■ Assignment: Somewhere below is a line with "--icon-soft: #919eab;" and, later, a line with "14L7 9L14 2Q16"; repeat those two lines and all the lines between them, exactly as they are.

(Document images with source code)
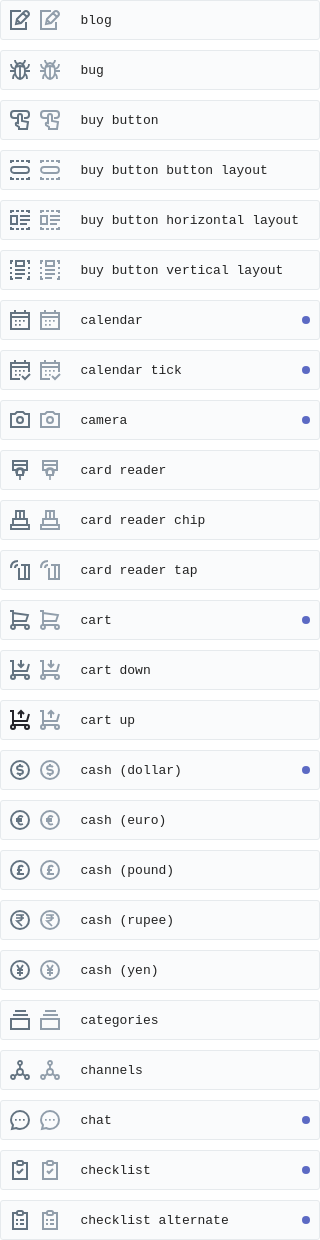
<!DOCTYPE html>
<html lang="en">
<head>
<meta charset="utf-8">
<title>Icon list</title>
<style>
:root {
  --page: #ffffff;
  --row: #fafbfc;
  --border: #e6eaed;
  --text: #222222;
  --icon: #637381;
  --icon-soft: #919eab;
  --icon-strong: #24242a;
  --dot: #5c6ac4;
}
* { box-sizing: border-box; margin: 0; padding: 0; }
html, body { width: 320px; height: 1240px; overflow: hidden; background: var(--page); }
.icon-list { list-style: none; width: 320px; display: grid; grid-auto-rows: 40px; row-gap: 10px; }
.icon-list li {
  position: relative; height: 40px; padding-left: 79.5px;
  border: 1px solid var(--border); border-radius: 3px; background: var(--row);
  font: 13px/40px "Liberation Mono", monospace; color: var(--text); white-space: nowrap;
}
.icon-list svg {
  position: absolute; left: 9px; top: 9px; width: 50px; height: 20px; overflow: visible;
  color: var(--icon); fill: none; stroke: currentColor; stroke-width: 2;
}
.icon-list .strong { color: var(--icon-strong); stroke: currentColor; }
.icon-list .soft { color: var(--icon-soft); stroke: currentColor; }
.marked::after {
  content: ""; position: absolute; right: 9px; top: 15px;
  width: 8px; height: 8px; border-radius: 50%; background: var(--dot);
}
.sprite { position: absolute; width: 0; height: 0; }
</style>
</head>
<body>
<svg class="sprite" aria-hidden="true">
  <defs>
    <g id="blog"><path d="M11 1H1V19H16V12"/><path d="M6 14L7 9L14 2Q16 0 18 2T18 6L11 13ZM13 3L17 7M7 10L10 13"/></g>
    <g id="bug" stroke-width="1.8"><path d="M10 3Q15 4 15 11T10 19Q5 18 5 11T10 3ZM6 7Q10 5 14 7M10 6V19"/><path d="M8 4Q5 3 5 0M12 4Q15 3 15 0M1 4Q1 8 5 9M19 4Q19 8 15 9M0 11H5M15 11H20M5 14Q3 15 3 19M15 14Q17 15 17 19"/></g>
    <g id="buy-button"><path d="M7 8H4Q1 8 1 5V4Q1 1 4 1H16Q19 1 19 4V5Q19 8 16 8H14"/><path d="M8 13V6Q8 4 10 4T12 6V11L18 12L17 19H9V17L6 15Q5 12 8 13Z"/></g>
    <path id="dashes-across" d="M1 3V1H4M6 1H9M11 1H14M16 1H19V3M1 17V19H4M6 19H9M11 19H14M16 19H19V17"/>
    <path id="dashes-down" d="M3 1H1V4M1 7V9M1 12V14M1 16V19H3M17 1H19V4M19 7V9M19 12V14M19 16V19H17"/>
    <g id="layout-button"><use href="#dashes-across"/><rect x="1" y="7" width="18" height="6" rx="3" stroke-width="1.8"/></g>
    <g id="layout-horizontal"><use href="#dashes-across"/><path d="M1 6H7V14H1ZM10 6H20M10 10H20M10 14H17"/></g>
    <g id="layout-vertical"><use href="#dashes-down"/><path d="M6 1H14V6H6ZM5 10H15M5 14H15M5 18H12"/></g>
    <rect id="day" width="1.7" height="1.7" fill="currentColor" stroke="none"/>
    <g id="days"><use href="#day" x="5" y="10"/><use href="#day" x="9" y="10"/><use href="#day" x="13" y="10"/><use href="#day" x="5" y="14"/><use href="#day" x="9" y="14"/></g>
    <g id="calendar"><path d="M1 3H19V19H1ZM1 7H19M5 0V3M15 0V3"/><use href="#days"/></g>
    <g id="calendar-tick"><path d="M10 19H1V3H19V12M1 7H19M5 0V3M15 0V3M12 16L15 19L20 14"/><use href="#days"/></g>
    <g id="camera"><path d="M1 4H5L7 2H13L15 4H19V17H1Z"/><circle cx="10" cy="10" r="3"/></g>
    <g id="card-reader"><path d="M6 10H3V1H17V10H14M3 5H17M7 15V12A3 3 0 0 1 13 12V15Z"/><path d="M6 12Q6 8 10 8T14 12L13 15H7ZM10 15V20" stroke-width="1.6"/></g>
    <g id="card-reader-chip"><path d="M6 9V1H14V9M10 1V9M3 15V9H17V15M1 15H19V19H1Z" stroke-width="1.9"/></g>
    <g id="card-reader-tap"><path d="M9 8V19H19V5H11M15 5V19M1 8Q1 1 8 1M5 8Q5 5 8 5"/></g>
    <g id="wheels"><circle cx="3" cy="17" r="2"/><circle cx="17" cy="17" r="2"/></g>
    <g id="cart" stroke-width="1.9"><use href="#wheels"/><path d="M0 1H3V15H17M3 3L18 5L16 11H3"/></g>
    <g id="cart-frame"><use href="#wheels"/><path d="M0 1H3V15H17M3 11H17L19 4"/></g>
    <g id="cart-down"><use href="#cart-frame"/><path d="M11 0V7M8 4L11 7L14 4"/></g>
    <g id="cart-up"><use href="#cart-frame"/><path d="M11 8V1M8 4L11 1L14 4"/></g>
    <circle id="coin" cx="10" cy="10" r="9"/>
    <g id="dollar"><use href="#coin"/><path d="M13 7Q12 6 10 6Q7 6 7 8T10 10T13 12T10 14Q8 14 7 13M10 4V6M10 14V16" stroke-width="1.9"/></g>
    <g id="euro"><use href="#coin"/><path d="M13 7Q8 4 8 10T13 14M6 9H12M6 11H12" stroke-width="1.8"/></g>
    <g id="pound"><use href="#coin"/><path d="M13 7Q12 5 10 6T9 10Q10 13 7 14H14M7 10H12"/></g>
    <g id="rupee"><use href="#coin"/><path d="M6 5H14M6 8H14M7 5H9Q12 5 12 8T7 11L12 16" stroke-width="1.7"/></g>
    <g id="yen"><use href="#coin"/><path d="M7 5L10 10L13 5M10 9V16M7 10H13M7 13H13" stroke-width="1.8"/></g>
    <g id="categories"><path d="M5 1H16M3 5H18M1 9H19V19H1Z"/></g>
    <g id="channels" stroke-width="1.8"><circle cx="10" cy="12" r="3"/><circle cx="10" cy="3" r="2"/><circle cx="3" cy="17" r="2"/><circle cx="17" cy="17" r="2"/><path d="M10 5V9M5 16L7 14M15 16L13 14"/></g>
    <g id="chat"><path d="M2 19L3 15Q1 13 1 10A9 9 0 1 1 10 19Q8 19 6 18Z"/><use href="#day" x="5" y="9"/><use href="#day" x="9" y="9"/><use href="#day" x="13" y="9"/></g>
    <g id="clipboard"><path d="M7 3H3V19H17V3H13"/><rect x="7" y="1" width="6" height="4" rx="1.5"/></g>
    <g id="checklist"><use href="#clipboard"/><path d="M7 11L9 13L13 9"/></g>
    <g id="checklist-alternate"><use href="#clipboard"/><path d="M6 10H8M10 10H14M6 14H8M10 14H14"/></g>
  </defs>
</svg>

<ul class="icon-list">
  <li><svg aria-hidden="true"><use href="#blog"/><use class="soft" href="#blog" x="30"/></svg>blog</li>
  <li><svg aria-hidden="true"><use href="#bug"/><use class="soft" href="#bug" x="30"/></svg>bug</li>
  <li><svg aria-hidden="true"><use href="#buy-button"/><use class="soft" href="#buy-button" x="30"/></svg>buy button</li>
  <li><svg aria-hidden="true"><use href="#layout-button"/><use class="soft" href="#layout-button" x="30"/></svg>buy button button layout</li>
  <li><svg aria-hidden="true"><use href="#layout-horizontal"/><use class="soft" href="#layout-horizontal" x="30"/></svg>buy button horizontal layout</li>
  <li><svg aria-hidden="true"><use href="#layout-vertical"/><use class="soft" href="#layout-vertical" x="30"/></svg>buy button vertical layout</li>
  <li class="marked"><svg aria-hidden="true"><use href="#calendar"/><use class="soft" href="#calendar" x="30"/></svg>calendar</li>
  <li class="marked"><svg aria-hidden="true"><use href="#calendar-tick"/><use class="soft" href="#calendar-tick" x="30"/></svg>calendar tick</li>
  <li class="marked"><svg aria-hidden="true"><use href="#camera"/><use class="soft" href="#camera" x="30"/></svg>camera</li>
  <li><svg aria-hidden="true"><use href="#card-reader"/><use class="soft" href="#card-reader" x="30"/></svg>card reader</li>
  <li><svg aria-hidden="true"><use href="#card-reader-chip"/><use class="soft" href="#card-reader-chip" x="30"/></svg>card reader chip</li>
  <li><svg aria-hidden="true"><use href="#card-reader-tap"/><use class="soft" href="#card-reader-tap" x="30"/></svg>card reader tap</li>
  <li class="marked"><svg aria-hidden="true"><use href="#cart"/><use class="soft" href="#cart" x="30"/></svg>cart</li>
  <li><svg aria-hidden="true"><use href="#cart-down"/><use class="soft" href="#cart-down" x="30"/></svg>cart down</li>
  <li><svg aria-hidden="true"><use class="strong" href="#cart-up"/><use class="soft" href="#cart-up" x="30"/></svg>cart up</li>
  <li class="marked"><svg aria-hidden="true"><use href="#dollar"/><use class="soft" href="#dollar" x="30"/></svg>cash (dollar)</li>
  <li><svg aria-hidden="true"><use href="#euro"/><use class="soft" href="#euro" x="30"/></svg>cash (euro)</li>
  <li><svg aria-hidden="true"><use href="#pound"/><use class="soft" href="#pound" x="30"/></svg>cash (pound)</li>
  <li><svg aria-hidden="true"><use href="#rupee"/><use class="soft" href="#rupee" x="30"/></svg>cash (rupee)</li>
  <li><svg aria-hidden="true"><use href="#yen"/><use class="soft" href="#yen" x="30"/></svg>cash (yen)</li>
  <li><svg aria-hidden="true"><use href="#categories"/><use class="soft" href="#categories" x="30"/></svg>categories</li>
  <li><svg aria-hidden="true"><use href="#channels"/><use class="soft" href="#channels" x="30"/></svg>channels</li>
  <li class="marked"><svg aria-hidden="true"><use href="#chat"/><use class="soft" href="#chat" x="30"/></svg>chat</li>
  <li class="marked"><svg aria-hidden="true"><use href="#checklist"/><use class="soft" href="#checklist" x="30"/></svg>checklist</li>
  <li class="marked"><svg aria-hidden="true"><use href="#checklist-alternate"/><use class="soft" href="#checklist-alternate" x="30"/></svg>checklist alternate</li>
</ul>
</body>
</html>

■ Expected output:
  --icon-soft: #919eab;
  --icon-strong: #24242a;
  --dot: #5c6ac4;
}
* { box-sizing: border-box; margin: 0; padding: 0; }
html, body { width: 320px; height: 1240px; overflow: hidden; background: var(--page); }
.icon-list { list-style: none; width: 320px; display: grid; grid-auto-rows: 40px; row-gap: 10px; }
.icon-list li {
  position: relative; height: 40px; padding-left: 79.5px;
  border: 1px solid var(--border); border-radius: 3px; background: var(--row);
  font: 13px/40px "Liberation Mono", monospace; color: var(--text); white-space: nowrap;
}
.icon-list svg {
  position: absolute; left: 9px; top: 9px; width: 50px; height: 20px; overflow: visible;
  color: var(--icon); fill: none; stroke: currentColor; stroke-width: 2;
}
.icon-list .strong { color: var(--icon-strong); stroke: currentColor; }
.icon-list .soft { color: var(--icon-soft); stroke: currentColor; }
.marked::after {
  content: ""; position: absolute; right: 9px; top: 15px;
  width: 8px; height: 8px; border-radius: 50%; background: var(--dot);
}
.sprite { position: absolute; width: 0; height: 0; }
</style>
</head>
<body>
<svg class="sprite" aria-hidden="true">
  <defs>
    <g id="blog"><path d="M11 1H1V19H16V12"/><path d="M6 14L7 9L14 2Q16 0 18 2T18 6L11 13ZM13 3L17 7M7 10L10 13"/></g>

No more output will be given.